The Supreme Court will hear an appeal regarding the Ilot case today (Case ID: UKSC 2015/0203). The case concerns the estate of the late Melita Jackson who died in 2004. Mrs Jackson left the majority of her £486,000 estate to three charities, making no provision for her only child Heather Ilott. The daughter and mother had become estranged many years before, and the daughter’s attempts to reconcile had failed.
Mrs Ilott applied to the Court under the Inheritance (Provision for Family and Dependants) Act 1975, asking for reasonable financial provision from her late mother’s estate.
DJ Million awarded Mrs Ilott £50,000 but she appealed against the amount.
The case was heard again by Eleanor King J in 2009 on the first appeal. The Judge overturned the previous ruling so that the daughter stood to receive nothing.
In July 2015, the Court of Appeal allowed a further appeal (see:  EWCA Civ 797), setting aside DJ Million’s award and instead awarding her £143,000 to purchase her Housing Association property, plus payments up to £20,000 in cash. These were to be structured so that they would not affect Mrs Ilott’s entitlement to state benefits. The Court took into account that Heather Ilott had five children and very little money. She had also attempted to reconcile with her mother, without success.
Earlier this year the Supreme Court granted the three charities who would have inherited Mrs Jackson’s estate the right to appeal. The three charities bringing the appeal are:
- The Blue Cross
- Royal Society for the Protection of Birds
- Royal Society for the Prevention of Cruelty to Animals
The Court will decide:
- Whether the Court of Appeal was wrong to set aside the award made at first instance on the respondent’s claim under the Inheritance (Provision for Family and Dependants) Act 1975.
- Whether, in deciding to re-exercise the court’s discretion to make an award under the 1975 Act, the Court of Appeal erred in taking account of the factual position as at the date of the appeal rather than the date of the original hearing.
- Whether the Court of Appeal erred in its approach to the “maintenance” standard under the 1975 Act.
- Whether the Court of Appeal was wrong to structure an award under the 1975 Act in a way which allowed the respondent the preserve her entitlement to state benefits.
- Whether the Court of Appeal erred in its application of the balancing exercise required under the 1975 Act.
Source: Supreme Court
The case has attracted huge interest from the legal profession and it is hoped that the Supreme Court hearing will clarify the application and scope of the Inheritance (Provision for Family and Dependents) Act 1975 further.

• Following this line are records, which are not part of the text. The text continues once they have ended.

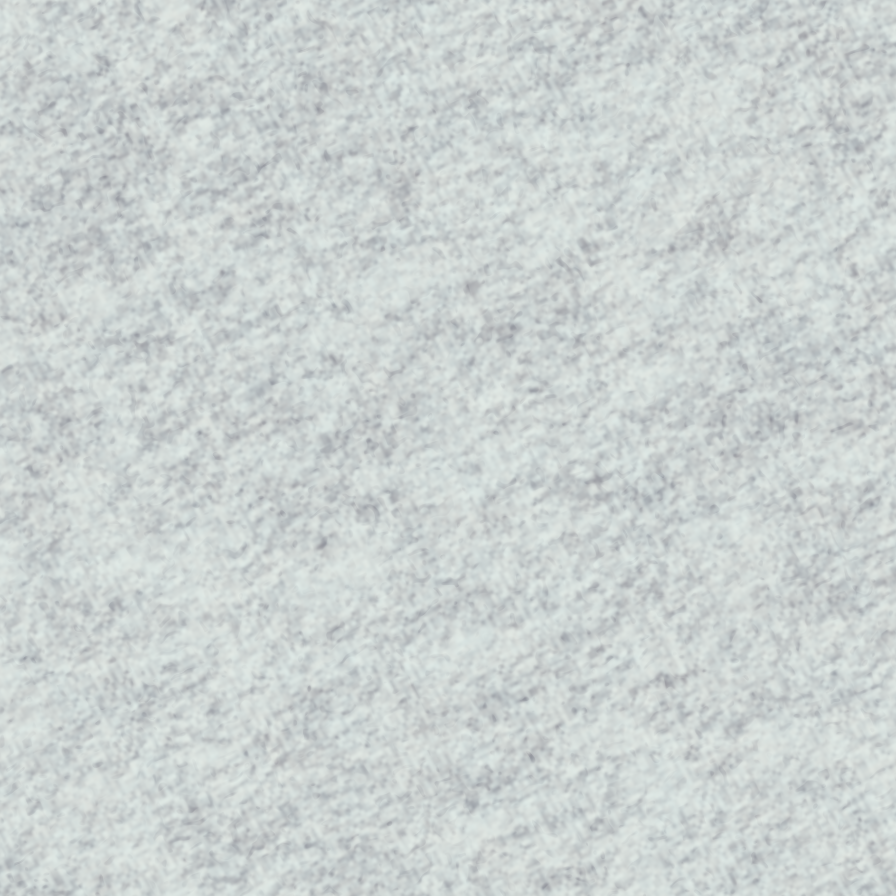
Reproduce this texture procedurally as a Shadertoy shader.

```glsl
// Pale grey-blue frosted stone with soft slanting streaks and crisp fine grain.
#define SLANT 0.50
#define STREAK_FREQ vec2(17.0, 40.0)
#define GRAIN_FREQ vec2(78.0, 112.0)
#define FINE_FREQ 205.0
#define CLOUD_AMOUNT 0.027
#define STREAK_AMOUNT 0.056
#define GRAIN_AMOUNT 0.062
#define FINE_AMOUNT 0.058
#define FLECK_AMOUNT 0.045
#define TINT_AMOUNT 0.010
#define DARK_STONE vec3(0.710, 0.730, 0.740)
#define PALE_FROST vec3(0.840, 0.870, 0.860)

float hash(vec2 cell) {
    return fract(sin(dot(cell, vec2(127.1, 311.7))) * 43758.5453);
}

// Smooth value noise from -1 to 1
float noise(vec2 p) {
    vec2 cell = floor(p), f = fract(p);
    vec2 w = f * f * (3.0 - 2.0 * f);
    float low = mix(hash(cell), hash(cell + vec2(1.0, 0.0)), w.x);
    float high = mix(hash(cell + vec2(0.0, 1.0)), hash(cell + vec2(1.0, 1.0)), w.x);
    return 2.0 * mix(low, high, w.y) - 1.0;
}

// Layered noise, each octave turned to hide the lattice
float fbm(vec2 p) {
    float sum = 0.0, weight = 0.6;
    for (int i = 0; i < 3; i++) {
        sum += weight * noise(p);
        p = mat2(0.96, 0.28, -0.28, 0.96) * p * 2.03 + 17.3;
        weight *= 0.5;
    }
    return sum;
}

void mainImage(out vec4 fragColor, in vec2 fragCoord) {
    vec2 uv = fragCoord / iResolution.xy;

    // Axes along and across the streaks, bent by a gentle warp
    float c = cos(SLANT), s = sin(SLANT);
    vec2 along = vec2(c * uv.x + s * uv.y, c * uv.y - s * uv.x) + 3.0;
    vec2 bend = vec2(noise(uv * 22.0 + 5.0), noise(uv * 22.0 + 41.0));
    vec2 ragged = vec2(noise(uv * 95.0 + 9.0), noise(uv * 95.0 + 63.0));
    vec2 warped = along + 0.008 * bend + 0.003 * ragged;

    // Broad clouds, slanted streaks and two sizes of grain
    float clouds = fbm(warped * vec2(5.0, 8.0));
    float streaks = fbm(warped * STREAK_FREQ + 31.0);
    float grain = noise(warped * GRAIN_FREQ + 57.0);
    float fine = noise(along * FINE_FREQ + 83.0);

    // Small dark flecks, and smoother ground where the frost is thick
    float flecks = smoothstep(0.25, 0.75, noise(warped * 135.0 + 11.0));
    float roughness = 1.0 - 0.35 * smoothstep(0.0, 0.7, streaks + 0.4 * clouds);

    float tone = CLOUD_AMOUNT * clouds + STREAK_AMOUNT * streaks;
    tone += roughness * (GRAIN_AMOUNT * grain + FINE_AMOUNT * fine);
    tone -= roughness * FLECK_AMOUNT * (flecks - 0.18);
    tone -= 2.5 * tone * tone;

    // Stone to frost, with faint cool and warm flecks
    vec3 color = mix(DARK_STONE, PALE_FROST, 0.71 + tone / 0.135);
    float tint = 0.5 * noise(warped * 28.0 + 71.0) + 0.7 * noise(along * 140.0 + 23.0);
    color += TINT_AMOUNT * tint * vec3(0.8, -0.3, -0.7);
    fragColor = vec4(clamp(color, 0.0, 1.0), 1.0);
}
```
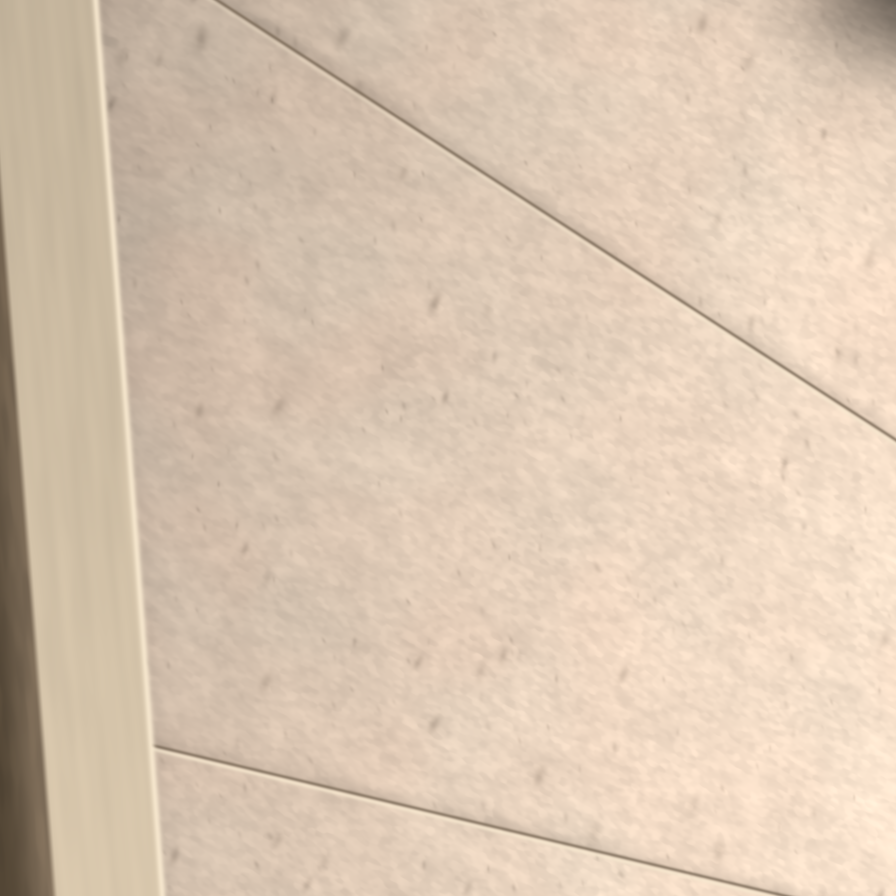
This texture is drawn by a Shadertoy shader. Its source:

```glsl
// Warm limestone slabs with two slanted joints beside a pale upright trim.

const vec3 STONE_TINT = vec3(1.0, 0.907, 0.818);
const vec3 TRIM_TINT = vec3(1.0, 0.92, 0.797);
const vec3 SHADOW_BROWN = vec3(0.32, 0.27, 0.205);
const vec3 EDGE_BROWN = vec3(0.51, 0.44, 0.36);
const vec3 HIGHLIGHT = vec3(0.98, 0.92, 0.82);

float hash(vec2 p) {
    vec3 q = fract(vec3(p.xyx) * 0.1031);
    q += dot(q, q.yzx + 33.33);
    return fract((q.x + q.y) * q.z);
}

vec2 rotate(vec2 p, float angle) {
    float c = cos(angle), s = sin(angle);
    return vec2(c * p.x - s * p.y, s * p.x + c * p.y);
}

vec2 cellCentre(vec2 cell) {
    return cell + 0.1 + 0.8 * vec2(hash(cell), hash(cell + 57.0));
}

// Smooth cellular noise: blends random tones of nearby cells, -0.5 to 0.5
float cellNoise(vec2 p) {
    float total = 0.0, weights = 0.0;
    for (int y = -1; y <= 1; y++)
    for (int x = -1; x <= 1; x++) {
        vec2 cell = floor(p) + vec2(x, y);
        vec2 d = p - cellCentre(cell);
        float w = exp(-4.5 * dot(d, d));
        total += w * hash(cell + 113.0);
        weights += w;
    }
    return total / weights - 0.5;
}

// Sparse elongated pores, one candidate in each cell
float pores(vec2 p, float density) {
    float amount = 0.0;
    for (int y = -1; y <= 1; y++)
    for (int x = -1; x <= 1; x++) {
        vec2 cell = floor(p) + vec2(x, y);
        float seed = hash(cell + 211.0);
        vec2 d = rotate(p - cellCentre(cell), (seed - 0.5) * 40.0 * density);
        d *= vec2(4.5, 9.0) * mix(0.8, 1.5, hash(cell + 19.0));
        float strength = 0.35 + 0.65 * hash(cell + 301.0);
        amount += step(seed, density) * strength * exp(-dot(d, d));
    }
    return amount;
}

// Broad cloudy variation from layered sines
float clouds(vec2 p) {
    p += 0.06 * sin(p.yx * vec2(13.0, 11.0) + vec2(0.7, 2.1));
    return 0.5 * sin(11.0 * p.x + 7.0 * p.y)
         + 0.3 * sin(23.0 * p.y - 9.0 * p.x + 1.3)
         + 0.2 * sin(37.0 * p.x + 21.0 * p.y + 4.0);
}

// Signed distance to a sloped line, positive above it
float lineDistance(vec2 p, vec2 anchor, float slope) {
    return (p.y - anchor.y - slope * (p.x - anchor.x)) * inversesqrt(1.0 + slope * slope);
}

float band(float d, float width) {
    return exp(-d * d / (width * width));
}

vec3 stone(vec2 p) {
    float along = p.x - 0.3 * p.y;
    float light = 0.79 + 0.27 * along - 0.07 * along * along;
    vec2 grain = rotate(p, 0.55);
    float detail = smoothstep(-0.1, 0.7, along);
    float tone = 0.011 * clouds(p)
               + 0.035 * cellNoise(grain * vec2(22.0, 36.0))
               + 0.045 * cellNoise(grain * vec2(60.0, 110.0))
               + mix(0.03, 0.06, detail) * cellNoise(grain * vec2(125.0, 210.0));
    vec3 color = (light + tone) * STONE_TINT;
    color += vec3(0.012, -0.008, -0.012) * cellNoise(p * 11.0 + 5.0);
    float marks = 0.17 * pores(grain * 20.0, 0.10) + 0.10 * pores(grain * 43.0 + 9.0, 0.14);
    return color * (1.0 - marks * vec3(0.95, 1.0, 1.05));
}

// Dark recess with a lit lower lip
vec3 addJoint(vec3 color, float d, float lip) {
    color *= 1.0 - 0.07 * band(d - 0.005, 0.009);
    color = mix(color, HIGHLIGHT, lip * band(d + 0.0032, 0.0028));
    return mix(color, EDGE_BROWN * 0.92, 0.72 * band(d - 0.0007, 0.0021));
}

vec3 trim(vec2 p, float fromEdge) {
    float streaks = sin(fromEdge * 170.0 + 3.0 * sin(p.y * 5.0))
                  + 0.6 * sin(fromEdge * 390.0 + p.y * 9.0);
    float light = mix(0.85, 0.765, p.y) + 0.006 * streaks;
    light += 0.02 * cellNoise(vec2(fromEdge * 75.0, p.y * 13.0));
    return light * TRIM_TINT;
}

void mainImage(out vec4 fragColor, in vec2 fragCoord) {
    vec2 p = fragCoord / iResolution.xy;
    float soft = 1.0 / iResolution.y;
    float fromTrim = p.x - (0.107 + 0.0745 * (1.0 - p.y));
    float fromShadow = p.x - (0.061 - 0.0765 * p.y);

    // Slabs, joints and the dim upper corner
    vec3 color = stone(p);
    color = addJoint(color, lineDistance(p, vec2(0.241, 1.0), -0.648), mix(0.25, 0.7, p.x));
    color = addJoint(color, lineDistance(p, vec2(0.172, 0.167), -0.238), 0.75);
    float corner = length((p - vec2(1.03, 1.03)) * vec2(0.85, 1.0));
    color *= 1.0 - 0.62 * exp(-corner * corner / 0.011);

    // Trim and its bright bevel
    color *= 1.0 - 0.07 * exp(-max(fromTrim, 0.0) / 0.012);
    color = mix(trim(p, fromTrim), color, smoothstep(-soft, soft, fromTrim));
    color = mix(color, HIGHLIGHT, 0.85 * band(fromTrim, 0.0042));

    // Shadowed recess at the far left
    float recessTone = smoothstep(-0.055, 0.0, fromShadow) * (1.0 - 0.5 * p.y);
    vec3 recess = mix(SHADOW_BROWN, EDGE_BROWN, recessTone);
    recess *= 1.0 + 0.12 * cellNoise(vec2(fromShadow * 130.0, p.y * 22.0));
    float edge = 0.003 + soft;
    color = mix(recess, color, smoothstep(-edge, edge, fromShadow));

    fragColor = vec4(clamp(color, 0.0, 1.0), 1.0);
}
```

Contesting a Will
If a loved one has passed away who did not make reasonable provision for you in their Will, you may be able to make a claim against their estate. Get in touch to for a chat without obligation:No Fields Found.